Learning To Learn
How does a horse learn?
You must convey your intentions without words. You must show them what you are asking without them becoming alarmed and going up into the Sympathetic Nervous System. Once they escalate into "Fight or Flight" mode there is NO learning. The most effective way to teach your horse is through baby steps and then allowing the neurochemical process to happen by waiting. This takes much longer than most people assume. It is now known that a horse can take between 1 to 3 mins to completely process a thought. You can rush the process but it usually ends up taking longer because the horse must be shown the process over and over.
When teaching a new idea to your horse, how do you build on the previous thought? They have no words to let you know they got the information and can execute that information. So how do you convey your intentions and then let them know they are on the right track?
What you have in your mind can be completely different than their understanding of the request. If you keep asking for them to perform a certain task, and you up the pressure without the correct release, there is a good chance the horse will experience stress, will go up in their Sympathetic Nervous System and will not be able to learn anything. At this point, no amount of additional pressure will work.
When first introduced to a new cue or routine the release, and the timing of the release, is everything. The release is the “yes“ answer for them.
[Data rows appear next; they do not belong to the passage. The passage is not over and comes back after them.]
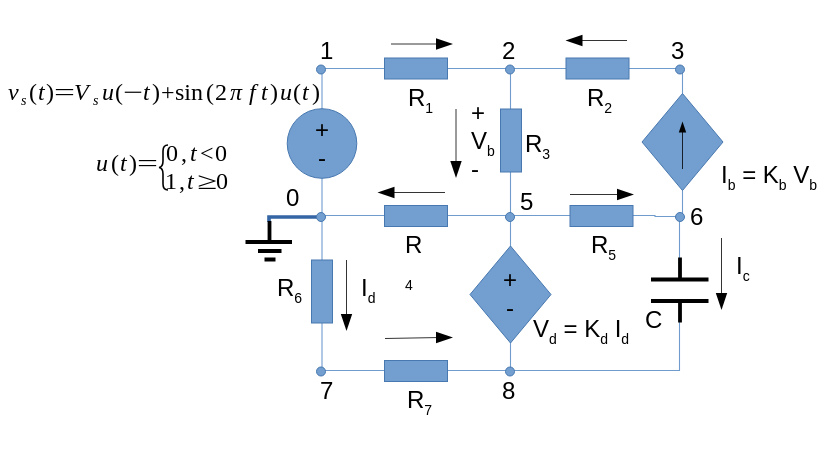
<!DOCTYPE html>
<html lang="en">
<head>
<meta charset="utf-8">
<title>Circuit diagram with nodes 0 to 8</title>
<style>
:root {
  --paper: #ffffff;
  --ink: #000000;
  --part: #729fcf;
  --part-edge: #4878b0;
  --wire: #6f9bcd;
  --ground-wire: #3465a4;
}
* { box-sizing: border-box; }
html, body { margin: 0; overflow: hidden; background: var(--paper); }
.circuit {
  position: relative;
  width: 832px;
  height: 454px;
  overflow: hidden;
  background: var(--paper);
  color: var(--ink);
  font-family: "Liberation Sans", Arial, sans-serif;
}
.drawing { position: absolute; left: 0; top: 0; display: block; }
.wires { fill: none; stroke: var(--wire); stroke-width: 1.1; }
.parts { fill: var(--part); stroke: var(--part-edge); stroke-width: 1; }
.ground-lead { fill: none; stroke: var(--ground-wire); stroke-width: 3.6; }
.heavy { fill: none; stroke: var(--ink); stroke-width: 3.8; }
.arrows { fill: none; stroke: var(--ink); stroke-width: .8; }
.arrow-tip { fill: var(--ink); stroke: none; }
.formula { font-family: "Liberation Serif", "Times New Roman", serif; font-size: 24px; fill: var(--ink); }
.formula .var { font-style: italic; }
.formula .index { font-style: italic; font-size: 14px; }
.brace { fill: none; stroke: var(--ink); stroke-width: 1.6; }
.label {
  position: absolute;
  left: var(--x);
  top: calc(var(--base) - 22px);
  font-size: 24px;
  line-height: 28px;
  white-space: pre;
}
.label sub { position: relative; top: 7px; font-size: 14px; line-height: 0; vertical-align: baseline; }
.loose-index { top: calc(var(--base) - 18px); font-size: 14px; }
.sign { width: 20px; text-align: center; }
</style>
</head>
<body>
<main class="circuit">
  <svg class="drawing" width="832" height="454" viewBox="0 0 832 454" role="img" aria-label="Circuit with seven resistors, a capacitor, a voltage source and two dependent sources">
    <defs>
      <rect id="resistor-h" width="63" height="21"/>
      <rect id="resistor-v" width="21" height="63"/>
      <polygon id="dependent-source" points="0,-48.5 40.5,0 0,48.5 -40.5,0"/>
      <circle id="node" r="4.5"/>
      <polygon id="tip" class="arrow-tip" points="0,0 -17,-5.7 -17,5.7"/>
    </defs>

    <g class="wires">
      <path d="M321 68.500H680"/>
      <path d="M322 69V371"/>
      <path d="M510.500 69V371" />
      <path d="M682.500 70V216"/>
      <path d="M321 215.500H655V216.500H680"/>
      <path d="M321 370.500H679.500V322"/>
      <path d="M679.500 217V258"/>
    </g>

    <path class="ground-lead" d="M321 217H269V222"/>

    <g class="parts">
      <use href="#resistor-h" x="384.500" y="58"/>
      <use href="#resistor-h" x="566" y="58"/>
      <use href="#resistor-h" x="384.500" y="205.500"/>
      <use href="#resistor-h" x="570" y="205.500"/>
      <use href="#resistor-h" x="384.500" y="360.500"/>
      <use href="#resistor-v" x="500.500" y="109"/>
      <use href="#resistor-v" x="311.500" y="260"/>
      <circle cx="322" cy="143.500" r="34.800"/>
      <use href="#dependent-source" x="682.500" y="142"/>
      <use href="#dependent-source" x="510.500" y="294.500"/>
      <use href="#node" x="321" y="69.500"/>
      <use href="#node" x="510" y="69.500"/>
      <use href="#node" x="680" y="69.500"/>
      <use href="#node" x="321" y="217"/>
      <use href="#node" x="510" y="217"/>
      <use href="#node" x="680" y="217"/>
      <use href="#node" x="321" y="371.500"/>
      <use href="#node" x="510" y="371.500"/>
    </g>

    <g class="heavy">
      <path d="M269.500 221V241M245.500 242H292M258 251H281.500M264.500 259.500H275.500"/>
      <path d="M680 257.500V279M651 279.500H708.500M651 301H708.500M680 301V322.500"/>
    </g>

    <g class="arrows">
      <path d="M391 44H440M627 40.500H580M456 109V165M445 192.500H392M570 194.500H620M346.500 260V318M385 338.500L440 337.500M721.500 238V296M682.500 169V130"/>
      <use href="#tip" transform="translate(453 44)"/>
      <use href="#tip" transform="translate(565.500 40.500) rotate(180)"/>
      <use href="#tip" transform="translate(456 178) rotate(90)"/>
      <use href="#tip" transform="translate(377.500 192.500) rotate(180)"/>
      <use href="#tip" transform="translate(634 194.500)"/>
      <use href="#tip" transform="translate(346.500 331) rotate(90)"/>
      <use href="#tip" transform="translate(453 337.500)"/>
      <use href="#tip" transform="translate(721.500 310) rotate(90)"/>
      <use href="#tip" transform="translate(682.500 121.500) rotate(-90) scale(.65)"/>
    </g>

    <g class="formula">
      <text y="100"><tspan class="var" x="8">v</tspan><tspan class="index" x="21" y="105">s</tspan><tspan x="29" y="100">(</tspan><tspan class="var" x="38">t</tspan><tspan x="46">)</tspan></text>
      <text x="54" y="100" textLength="21" lengthAdjust="spacingAndGlyphs">=</text>
      <text y="100"><tspan class="var" x="74">V</tspan><tspan class="index" x="93" y="105">s</tspan><tspan class="var" x="102" y="100">u</tspan><tspan x="115">(</tspan></text>
      <text x="123" y="100" textLength="20" lengthAdjust="spacingAndGlyphs">−</text>
      <text y="100"><tspan class="var" x="143">t</tspan><tspan x="152">)</tspan><tspan x="161">+</tspan><tspan x="175">sin</tspan><tspan x="206">(</tspan><tspan x="215">2</tspan><tspan class="var" x="230">π</tspan><tspan class="var" x="249">f</tspan><tspan class="var" x="261">t</tspan><tspan x="270">)</tspan><tspan class="var" x="280">u</tspan><tspan x="293">(</tspan><tspan class="var" x="302">t</tspan><tspan x="312">)</tspan></text>
      <text y="171"><tspan class="var" x="96">u</tspan><tspan x="111">(</tspan><tspan class="var" x="120">t</tspan><tspan x="129">)</tspan></text>
      <text x="137" y="171" textLength="21" lengthAdjust="spacingAndGlyphs">=</text>
      <text y="161"><tspan x="166">0</tspan><tspan x="181">,</tspan><tspan class="var" x="190">t</tspan><tspan x="200">&lt;</tspan><tspan x="215">0</tspan></text>
      <text y="189"><tspan x="165">1</tspan><tspan x="179">,</tspan><tspan class="var" x="187">t</tspan></text>
      <text x="197" y="189" textLength="20" lengthAdjust="spacingAndGlyphs">≥</text>
      <text x="216" y="189">0</text>
    </g>
    <path class="brace" d="M168 145Q163 145 163 151V161Q163 167 159 167.500Q163 168 163 174V184Q163 190 168 190"/>
  </svg>

  <span class="label" style="--x:320px;--base:59px">1</span>
  <span class="label" style="--x:502px;--base:59px">2</span>
  <span class="label" style="--x:671px;--base:59px">3</span>
  <span class="label" style="--x:286px;--base:206px">0</span>
  <span class="label" style="--x:520px;--base:210px">5</span>
  <span class="label" style="--x:690px;--base:225px">6</span>
  <span class="label" style="--x:320px;--base:399px">7</span>
  <span class="label" style="--x:502px;--base:399px">8</span>

  <span class="label" style="--x:408px;--base:106px">R<sub>1</sub></span>
  <span class="label" style="--x:587px;--base:106px">R<sub>2</sub></span>
  <span class="label" style="--x:525px;--base:152px">R<sub>3</sub></span>
  <span class="label" style="--x:405px;--base:253px">R</span>
  <span class="label loose-index" style="--x:405px;--base:289px">4</span>
  <span class="label" style="--x:591px;--base:253px">R<sub>5</sub></span>
  <span class="label" style="--x:277px;--base:296px">R<sub>6</sub></span>
  <span class="label" style="--x:407px;--base:408px">R<sub>7</sub></span>
  <span class="label" style="--x:645px;--base:328px">C</span>

  <span class="label" style="--x:471px;--base:121px">+</span>
  <span class="label" style="--x:471px;--base:149px">V<sub>b</sub></span>
  <span class="label" style="--x:471px;--base:177px">-</span>
  <span class="label" style="--x:361px;--base:296px">I<sub>d</sub></span>
  <span class="label" style="--x:736px;--base:274px">I<sub>c</sub></span>
  <span class="label" style="--x:721px;--base:183px">I<sub>b</sub> = K<sub>b</sub> V<sub>b</sub></span>
  <span class="label" style="--x:533px;--base:337px">V<sub>d</sub> = K<sub>d</sub> I<sub>d</sub></span>

  <span class="label sign" style="--x:312px;--base:138px">+</span>
  <span class="label sign" style="--x:312px;--base:166px">-</span>
  <span class="label sign" style="--x:500px;--base:288px">+</span>
  <span class="label sign" style="--x:500px;--base:316px">-</span>
</main>
</body>
</html>
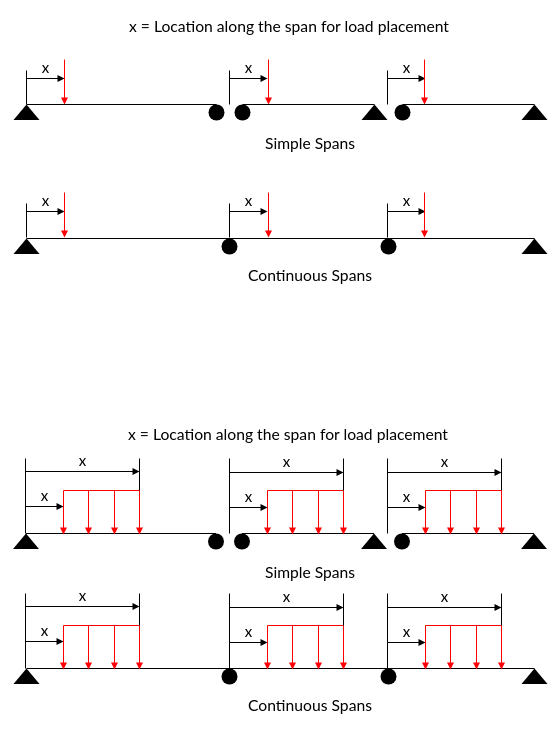
<!DOCTYPE html>
<html lang="en">
<head>
<meta charset="utf-8">
<title>Load placement along spans</title>
<style>
:root { --ink: #000; --load: #f00; --paper: #fff; }
html, body { margin: 0; overflow: hidden; background: var(--paper); }
.diagram { display: block; width: 559px; height: 731px; background: var(--paper); }
.diagram text { font: 15px Lato, "Open Sans", sans-serif; fill: var(--ink); text-anchor: middle; }
.beam, .dimension { stroke: var(--ink); stroke-width: 1; fill: none; }
.load { stroke: var(--load); stroke-width: 1; fill: none; }
.solid { fill: var(--ink); }
.load-head { fill: var(--load); }
</style>
</head>
<body>
<svg class="diagram" viewBox="0 0 559 731" role="img" aria-label="Point and distributed load placement on simple and continuous spans">
  <defs>
    <path id="pin" class="solid" d="M0 0L13 15.5H-13Z"/>
    <circle id="roller" class="solid" cy="8" r="8"/>
    <path id="dimension-head" class="solid" d="M0 0L-7 -3.5V3.5Z"/>
    <path id="load-head" class="load-head" d="M0 0L-3.5 -7H3.5Z"/>

    <!-- Origin of each load: start of the span, on the beam -->
    <g id="near-dimension">
      <path class="dimension" d="M0 0H33"/>
      <use href="#dimension-head" x="38"/>
      <text x="19" y="-6">x</text>
    </g>
    <g id="far-dimension">
      <path class="dimension" d="M0 0H109"/>
      <use href="#dimension-head" x="114"/>
      <text x="57" y="-6">x</text>
    </g>
    <g id="point-load">
      <path class="load" d="M0 -45V-5"/>
      <use href="#load-head"/>
    </g>
    <g id="point-placement">
      <path class="dimension" d="M0 -34V0"/>
      <use href="#near-dimension" y="-26"/>
    </g>
    <g id="distributed-load">
      <path class="load" d="M38 -5V-43H114V-5M63 -43V-5M89 -43V-5"/>
      <use href="#load-head" x="38" y="1"/>
      <use href="#load-head" x="63" y="1"/>
      <use href="#load-head" x="89" y="1"/>
      <use href="#load-head" x="114" y="1"/>
      <path class="dimension" d="M0 -75V0M114 -75V-43"/>
    </g>
    <g id="range-dimensions">
      <use href="#far-dimension" y="-62"/>
      <use href="#near-dimension" y="-27"/>
    </g>

    <g id="simple-spans">
      <path class="beam" d="M26 0H216M242 0H374M402 0H534"/>
      <use href="#pin" x="26"/>
      <use href="#roller" x="216"/>
      <use href="#roller" x="242"/>
      <use href="#pin" x="374"/>
      <use href="#roller" x="402"/>
      <use href="#pin" x="534"/>
    </g>
    <g id="continuous-spans">
      <path class="beam" d="M26 0H534"/>
      <use href="#pin" x="26"/>
      <use href="#roller" x="229"/>
      <use href="#roller" x="388"/>
      <use href="#pin" x="534"/>
    </g>
    <g id="point-loads">
      <use href="#point-placement" x="26"/>
      <use href="#point-load" x="64"/>
      <use href="#point-placement" x="229"/>
      <use href="#point-load" x="268"/>
      <use href="#point-placement" x="387"/>
      <use href="#point-load" x="424"/>
    </g>
    <g id="distributed-loads">
      <use href="#distributed-load" x="25"/>
      <use href="#range-dimensions" x="25"/>
      <use href="#distributed-load" x="229"/>
      <use href="#range-dimensions" x="229" y="1"/>
      <use href="#distributed-load" x="387"/>
      <use href="#range-dimensions" x="387" y="1"/>
    </g>
  </defs>

  <g id="point-load-cases">
    <text x="289" y="32" textLength="320" lengthAdjust="spacingAndGlyphs">x = Location along the span for load placement</text>
    <g transform="translate(.5 104.5)">
      <use href="#simple-spans"/>
      <use href="#point-loads"/>
    </g>
    <text x="310" y="149" textLength="90" lengthAdjust="spacingAndGlyphs">Simple Spans</text>
    <g transform="translate(.5 238.5)">
      <use href="#continuous-spans"/>
      <use href="#point-loads" y="-1"/>
    </g>
    <text x="310" y="281" textLength="124" lengthAdjust="spacingAndGlyphs">Continuous Spans</text>
  </g>

  <g id="distributed-load-cases">
    <text x="288" y="440" textLength="320" lengthAdjust="spacingAndGlyphs">x = Location along the span for load placement</text>
    <g transform="translate(.5 533.5)">
      <use href="#simple-spans" x="-.5"/>
      <use href="#distributed-loads"/>
    </g>
    <text x="310" y="578" textLength="90" lengthAdjust="spacingAndGlyphs">Simple Spans</text>
    <g transform="translate(.5 668.5)">
      <use href="#continuous-spans"/>
      <use href="#distributed-loads"/>
    </g>
    <text x="310" y="711" textLength="124" lengthAdjust="spacingAndGlyphs">Continuous Spans</text>
  </g>
</svg>
</body>
</html>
In reality, communication with a horse begins as soon as they become aware that you are nearby- WAY before you enter the paddock, enter the stall or put the halter on. When they first see, smell or hear you, the pressure is already there, so the first thing we need to do is make sure they feel us in the release position (homeostasis) first. Then we can begin.